Portfolios of the Poor : How the World’s Poor Live on $2 a Day is a book from 2010, by Daryl Collins, Jonathan Morduch, Stuart Rutherford, and Orlanda Ruthven. This article is intended to summarize my key takeaways from the book, and a reflection of opportunities available in Indonesia.
“Not having enough money is bad enough. Not being able to manage whatever money you have is worse.”
This sentence sums up the core point this book is trying to deliver to us. In this book, the authors assess how the poor manages their money in several countries (Bangladesh, India, South Africa), how each country differs, and what kind of instruments they use. The book offers an interesting take and meaning to money management for poor people. Instead of just looking at financial inclusion metrics such as savings accounts, the authors use the method of “financial diary” for households to record their cashflow and transactions.

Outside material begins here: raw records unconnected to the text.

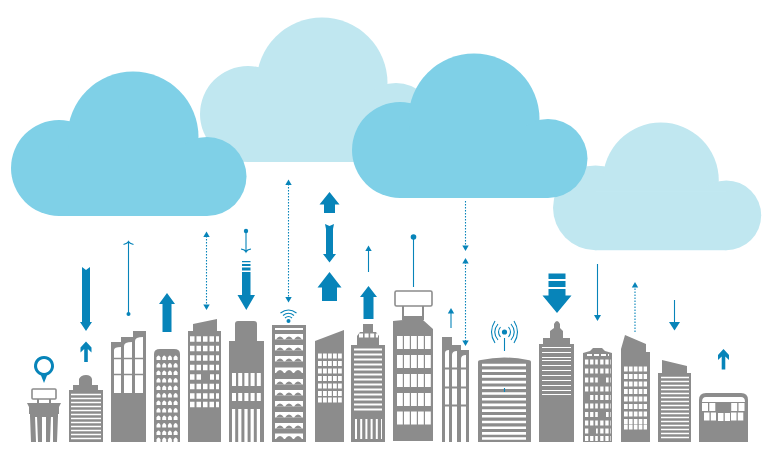
<!DOCTYPE html>
<html lang="en">
<head>
<meta charset="utf-8">
<title>Cloud city</title>
<style>
:root{--paper:#fff;--building:#8c8c8c;--signal:#0784b9;--cloud:#7fd0e7;--cloud-pale:#c0e7f0}
html,body{margin:0;background:var(--paper);overflow:hidden}
svg{display:block;width:770px;height:456px}
.cloud{fill:var(--cloud)}
.cloud-pale{fill:var(--cloud-pale)}
.city{fill:var(--building)}
.frame{fill:var(--paper);stroke:var(--building);stroke-width:1.6}
.glass{fill:var(--paper)}
.panes{fill:none;stroke:var(--paper)}
.bars{fill:none;stroke:var(--building)}
.signals{fill:var(--signal)}
.wire{fill:none;stroke:var(--signal);stroke-width:1.1}
.dotted{stroke-dasharray:1.5 1.5}
</style>
</head>
<body>
<svg viewBox="0 0 770 456" role="img" aria-label="City skyline exchanging data with clouds">
<defs>
<g id="cloud">
<circle cx="59" cy="168" r="48"/><circle cx="133" cy="137" r="65.5"/><circle cx="207" cy="176.500" r="39.5"/>
<rect x="59" y="150" width="148" height="66"/>
</g>
<path id="tip" d="M0 0l3.200 5.500h-6.400z"/>
<path id="block-arrow" d="M0 0l9 12h-4.500v27h-9v-27h-4.500z"/>
<path id="small-up" d="M0 0l5.500 6v5l-3.700-3.500v13h-3.600v-13l-3.700 3.500v-5z"/>
<g id="balcony">
<rect class="glass" x="275" y="0" width="28" height="5.500"/>
<path d="M276 5.500q4-6 8 0zM285 5.500q4-6 8 0zM294 5.500q4-6 8 0z"/>
</g>
<path id="arch" d="M0 6v-2.500q2-4 4 0v2.500z"/>
<g id="arch-row"><use href="#arch" x="156.500"/><use href="#arch" x="162.200"/><use href="#arch" x="167.900"/><use href="#arch" x="173.600"/></g>
</defs>

<g id="clouds">
<use class="cloud-pale" href="#cloud" x="189" y="-54"/>
<use class="cloud-pale" href="#cloud" transform="translate(543.3 59.300) scale(.884)"/>
<use class="cloud" href="#cloud"/>
<use class="cloud" href="#cloud" x="341" y="-18"/>
</g>

<g id="skyline" class="city">
<g id="kiosk">
<rect class="frame" x="32" y="389" width="24" height="10" rx="1"/>
<path d="M37 399h2v4h-2zM49 399h2v4h-2zM27 403h34l-2 4v7h-1v3h-28v-3h-1v-7z"/>
<path d="M30 416h5l1 26h-5zM37 416h5v26h-4zM46 416h5l-1 26h-4zM53 416h5l-1 26h-4z"/>
</g>
<g id="domed-block">
<path d="M69 390h4v-5h6v-6q2-4 7-4t6 4v6h6v5h5v52h-34z"/>
<path class="panes" stroke-width="1.3" d="M71 394.500h30M71 398.500h30M71 402.500h30M71 406.500h30M71 410.500h30M71 414.500h30M71 418.500h30M71 422.500h30M71 426.500h30M71 430.500h30M71 434.500h30M71 438.500h30"/>
</g>
<g id="stepped-tower">
<path d="M111 342h10v-5h12v-6h13v111h-35z"/>
<path class="glass" d="M114 393v-43q0-3 7-3v46zM124 393v-47q0-4 8-4v51zM135 393v-52q0-4 8-4v56z"/>
<path class="bars" stroke-width="1.500" d="M113 358.500h31M113 374.500h31"/>
</g>
<g id="arched-flats">
<path d="M154 442v-88q0-5 6-5h14q6 0 6 5v88z"/>
<g class="glass">
<use href="#arch-row" y="354"/><use href="#arch-row" y="361.500"/><use href="#arch-row" y="369"/><use href="#arch-row" y="376.500"/><use href="#arch-row" y="384"/><use href="#arch-row" y="391.500"/><use href="#arch-row" y="399"/><use href="#arch-row" y="406.500"/><use href="#arch-row" y="414"/><use href="#arch-row" y="421.500"/><use href="#arch-row" y="429"/><use href="#arch-row" y="436"/>
</g>
</g>
<g id="window-tower">
<path d="M188 331h5v-7l24-5v12h4v111h-33z"/>
<path class="panes" stroke-width="5.500" stroke-dasharray="4.500 2" d="M190 339h29M190 348.500h29M190 358h29M190 367.500h29M190 377h29M190 386.500h29M190 396h29M190 404.500h29"/>
<path d="M203 374h7v6h-7z"/>
</g>
<g id="capped-tower">
<path d="M229 341h6v-17q0-3 3-3h16q3 0 3 3v17h7v101h-35z"/>
<path class="panes" stroke-width="13" stroke-dasharray="4 2.200" d="M232 379.500h29"/>
<path class="panes" stroke-width="8" stroke-dasharray="4 2.200" d="M232 397h29"/>
<path class="panes" stroke-width="33" stroke-dasharray="3.200 3" d="M232 425.500h29"/>
</g>
<g id="balcony-tower">
<rect x="272" y="325" width="34" height="117"/>
<rect class="glass" x="275" y="328" width="28" height="2"/>
<use href="#balcony" y="334"/><use href="#balcony" y="345"/><use href="#balcony" y="356"/><use href="#balcony" y="367.500"/><use href="#balcony" y="379"/><use href="#balcony" y="390"/><use href="#balcony" y="401"/><use href="#balcony" y="412"/><use href="#balcony" y="423"/><use href="#balcony" y="433.500"/>
</g>
<g id="slant-tower">
<path d="M315 341l29-11v112h-29z"/>
<path class="panes" stroke-width="5" stroke-dasharray="3.800 1.200" d="M318 356h24M318 363.500h24M318 371h24M318 378.500h24M318 386h24M318 393.500h24M318 400h24"/>
</g>
<g id="crown-tower">
<path d="M351 345h6v-9l3-4h3v-8h10v8h3l3 4v9h6v97h-34z"/>
<path class="panes" stroke-width="4" stroke-dasharray="4 1.600" d="M359 335.500h19"/>
<path class="panes" stroke-width="2" d="M354 349.500h28M354 354.500h28M354 359.500h28M354 364.500h28M354 369.500h28M354 374.500h28M354 379.500h28M354 384.500h28M354 389.500h28M354 394.500h28M354 399.500h28M354 404.500h28M354 409.500h28"/>
<path class="panes" stroke-width="20" stroke-dasharray="2 3.200" d="M355 429h27"/>
</g>
<g id="billboard-tower">
<rect class="frame" x="395" y="291" width="37" height="15" rx="1.500"/>
<path d="M402 306h2v14h-2zM422 306h2v14h-2zM393 321l10-1v-4h20v4l10 9v112h-40z"/>
<path class="panes" stroke-width="13" stroke-dasharray="5.800 1.200" d="M397 342.500h34M397 361.500h34M397 380.500h34M397 399.500h34M397 418h34"/>
<path d="M393 334h3v100h-3zM431 334h2v100h-2z"/>
</g>
<g id="split-tower">
<path d="M442 337h10v8h9v5h8v92h-27z"/>
<path class="glass" d="M445 442v-89q0-3 4-3v92zM452 442v-87q0-4 5-4v91zM461 442v-83q0-4 5-4v87z"/>
<path class="bars" stroke-width="2" d="M443 368.500h25M443 387.500h25M443 405.500h25"/>
<path d="M449 349h3v93h-3z"/>
</g>
<g id="radio-office">
<path d="M478 442v-80q0-2 3-2 23-5 47 0 3 0 3 2v80z"/>
<path class="panes" stroke-width="2.600" d="M482 365h44M482 370.700h44M482 376.400h44M482 382.100h44M482 387.800h44M482 393.500h44M482 399.200h44M482 404.900h44M482 410.600h44M482 416.300h44M482 422h44M482 427.700h44M482 433.400h44M482 438.500h44"/>
</g>
<g id="spire-tower">
<path d="M539 344h4v-6h7v-7l4-3v-4q3-6 6 0v4l3 3v7h7v6h4v98h-35z"/>
<path class="panes" stroke-width="1.200" d="M542 347.500h29M542 352.500h29M542 357.500h29M542 360.500h29M542 365.500h29M542 370.500h29M542 375.500h29M542 380.500h29M542 385.500h29M542 390.500h29M542 394.500h29"/>
</g>
<g id="apartment-block">
<path d="M583 353l7-2 3-3h9l3 3 7 2v89h-29z"/>
<path class="panes" stroke-width="2" stroke-dasharray="5 2" d="M587 355h22"/>
<path class="panes" stroke-width="5" stroke-dasharray="3.300 1.800 3.300 1.800 2.600 2.400" d="M585 362h26M585 371h26M585 380h26M585 389h26M585 397.500h26M585 406h26M585 414.500h26M585 423h26M585 431h26M585 438.500h26"/>
<path d="M600 377h6v6h-6zM584 394h6v7h-6zM600 411h6v7h-6zM590 428h6v6h-6z"/>
</g>
<g id="wedge-tower">
<path d="M621 349l4-14 21 9v8h4v90h-29z"/>
<path class="panes" stroke-width="5.200" stroke-dasharray="3.700 1.200" d="M624 369h23M624 376.500h23M624 384h23M624 391.500h23M624 399h23M624 406.500h23M624 414h23M624 421.500h23M624 427h23"/>
</g>
<g id="striped-block">
<path d="M658 373h4v-13l25 6v7h4v69h-33z"/>
<path class="panes" stroke-width="1.600" d="M661 377.500h28M661 381.500h28M661 385.500h28M661 389.500h28M661 393.500h28M661 397.500h28M661 401.500h28M661 405.500h28M661 409.500h28M661 413.500h28M661 417.500h28M661 421.500h28M661 425.500h28M661 429.500h28M661 433.500h28M661 437.500h28"/>
</g>
<g id="depot">
<path d="M699 442v-42q0-7 7-7h35q7 0 7 7v42z"/>
<path class="glass" d="M702 402q0-5 4-5h35q4 0 4 5z"/>
<path class="panes" stroke-width="8" stroke-dasharray="6 1.300" d="M702 407h43"/>
<path d="M716 402h15v10h-15z"/>
<path class="panes" stroke-width="8" stroke-dasharray="5.500 1.300" d="M704 416.500h12M731 416.500h13M718 417h12"/>
<path class="bars" stroke-width="1" d="M700 402.500h48"/>
</g>
</g>

<g id="data-signals" class="signals">
<path id="map-pin" fill-rule="evenodd" d="M44 383l-3-7.500a10 10 0 1 1 6 0zM44 359a7 7 0 1 0 .1 0z"/>
<path id="ribbon-down" d="M82 267l4 3 4-3v55h2l-6 9-6-9h2z"/>
<use href="#small-up" x="86" y="341.500"/>
<path class="wire" d="M128.500 314v-72M123.500 244.500q4-1 5-3 1 2 5 3"/><circle cx="128.500" cy="314" r="2"/>
<path d="M167 293l8 11h-3.500v28h-9v-28h-3.500z"/>
<path class="wire dotted" d="M206.500 236v70"/><use href="#tip" x="206.500" y="231.500"/><use href="#tip" transform="translate(206.500 310) scale(1 -1)"/>
<circle cx="246" cy="231" r="2.200"/><path class="wire" d="M246 231v21M241 249q4 .5 5 3 1-2.500 5-3"/>
<path d="M242 261h8.500v1.300h-8.500zM242 264h8.500v2h-8.500zM242 267.500h8.500v3h-8.500zM242 272h8.500v23h4.500l-8.700 15-8.800-15h4.500z"/>
<path class="wire dotted" d="M288.500 184v114"/><use href="#tip" x="288.500" y="179.500"/><use href="#tip" transform="translate(288.500 302.500) scale(1 -1)"/>
<g id="wifi"><circle cx="288.500" cy="321" r="2"/><path class="wire" stroke-width="1.500" d="M285 318q3.500-3 7 0M283 315.500q5.500-4.500 11 0M280.500 313q8-6 16 0"/></g>
<path d="M329.500 192l10 12.500h-4.500v8.500h-11v-8.500h-4.500z"/>
<path d="M325 224l4.500 2 4.500-2-1 5v25h3l-6.500 8.500-6.500-8.500h3v-25z"/>
<path d="M329.500 272l12 15.500h-4.500v13.500h-15v-13.500h-4.500z"/>
<path class="wire" d="M368.500 272v-23"/><use href="#tip" x="368.500" y="245.500"/>
<path d="M368.500 286l8.500 11h-3.500v22h-10v-22h-3.500z"/>
<circle cx="413.500" cy="237" r="2.800"/><path class="wire" stroke-width="1.400" d="M413.500 237v50"/>
<path class="wire" d="M451 328v-17"/><use href="#tip" x="451" y="308"/>
<path class="wire dotted" d="M465.500 201v46M465.500 262v80"/><use href="#tip" transform="translate(465.500 251) scale(1 -1)"/><use href="#tip" x="465.500" y="258"/><use href="#tip" transform="translate(465.500 346) scale(1 -1)"/>
<g id="antenna"><circle cx="504.500" cy="332" r="2.600"/><path class="wire" d="M504.500 338v13M504.500 388v4M500.500 327q-4 5 0 10M508.500 327q4 5 0 10M498 324q-6.500 8 0 16M511 324q6.500 8 0 16M495 321q-7 11 0 22M514 321q7 11 0 22"/></g>
<path d="M548.500 273.500h17v5.500h-17zM548.500 281h17v6h-17zM548.500 289h17v6.500h6l-14.500 17.500-14.500-17.500h6z"/>
<path class="wire" d="M597.500 264v53"/><use href="#tip" transform="translate(597.500 321) scale(1.100 -1.100)"/>
<path class="wire dotted" d="M635 332v-46"/><use href="#tip" x="635" y="282"/>
<path class="wire" stroke-width="1.500" d="M674.500 300v24"/><path d="M669 322h11l-5.500 8.500z"/>
<use href="#small-up" x="723.500" y="349"/>
</g>
</svg>
</body>
</html>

The Poor is not stupid
Poor households try their best to manage their money with the limited instruments that they have. A poor household can use up to 5-6 financial instruments to support their life. The lack of sustainability in their earnings combined with sudden expenses makes it difficult to gather up large sums of money. For example, when you hear that a person gets about 2$ per day on average, this does not mean that they can always get 2$ everyday. The volatility of income is very high, one day they make 10$, then makes 0$ for 5 days, then makes 1$ the next day, and then make 5$ the next day. On average, that’s 2$ per day, but it’s hard to plan ahead when they don’t know how much they can make tomorrow. This volatility also makes it tougher for the poor to be able to utilize insurance products which require premiums every month/year.
And there are occassions that will demand large lump sum of money, such as healthcare, weddings, funerals, sudden business opportunity. As it’s hard to gather a meaningful sum of money through daily earnings, even just 1 issue can wreak havoc on their livelihood.
The instruments that they use is community based
Such as savings club (like ‘arisan’ in Indonesia), loans from friends and family, paying back favor to friends and family, the poor relies on their community instead of formal institutions. The rate of interest if annualized is very high, but in reality, the interest are often not compounded and there’s the informal component where interest can be forgiven. This makes the loans more flexible to the needs of the poor and helps them in managing their money. Grameen bank’s top-up loan system helps them even more where for example, you took a 200$ loan, paid back 100$ plus 5$ interest, then you can take out 100$ loan again, so you have 200$ principal loan in the end.
The catch from community based instruments like these are that there’s no privacy, and can be stressful. Also, as most doesn’t have properly documented system, there’s a lack of transparency for people to know whether the service is honest/not.
Getting large sum of money done through loans instead of savings
As mentioned above, gathering a meaningful sum of money through daily earnings is difficult, and being disciplined to save in the face of sudden needs and situations makes it even more difficult. This is why many poor households get a meaningful sum of money through loans, and then they’re compelled to payback the loan in a flexible schedule. This makes them able to get a meaningful sum of money at the right time, while paying it back slowly.
Key areas to focus
- Reliability – The delivery of products and services at the promised time, in the promised amount, and at the promised price. In the face of all the unreliable factors in poor people’s lives, there needs a reliable financial services for the poor to utilize.
- Convenience – The chance to take and repay loans, make and withdraw deposits, frequently, close to home or work, quickly, privately, and unobtrusively.
- Flexibility – Ease with which transactions can be reconciled with cashflows.
- Structure – Regularities that promote self discipline, such as regular visit by bank workers, planned savings schedules, loan repayment schedules.
Where Indonesia Is At The Moment and The Opportunities
As branchless banking efforts improve, promoted heavily by Bank Indonesia (BI) and Indonesia Financial Services Authority (OJK), with the Laku Pandai program, I dare say Indonesia is at the forefront of innovation in micro financial services. With hundreds of thousands of Micro Financial Insitutions (MFI / LKM in Indonesian), micro financing in Indonesia is advanced and reached edges of the country that banks and other institutions cannot reach.
In the Laku Pandai program, anyone can be a bank agent. These agents are empowered to be the point of contact to their clients, can register their clients for savings, and can make deposit/withdrawals from the client’s savings account. They get some income from the transaction, the bank can reach more people, and more people can access financial services from banks.
With the volume and the number of people in Indonesia, innovation in financial services for the poor can have a multiplier effect and I believe it’s in the government’s best interest to encourage these innovations. 1 innovation can lead to it being adopted by multiple organizations to serve different markets.
Opportunities that I see in the horizon:
- Fintech to support microlending and other financial services
- Create brokerage services / agencies to utilize banks and financing companies services, and channel it to communities and remote areas
- Opportunity for consulting services to support people from all over the country to start a small financial services
- Systemizing ‘arisan’ / savings club through free application/website and creating an ‘arisan’ registry for financial services authority to keep track and protect these community based financial services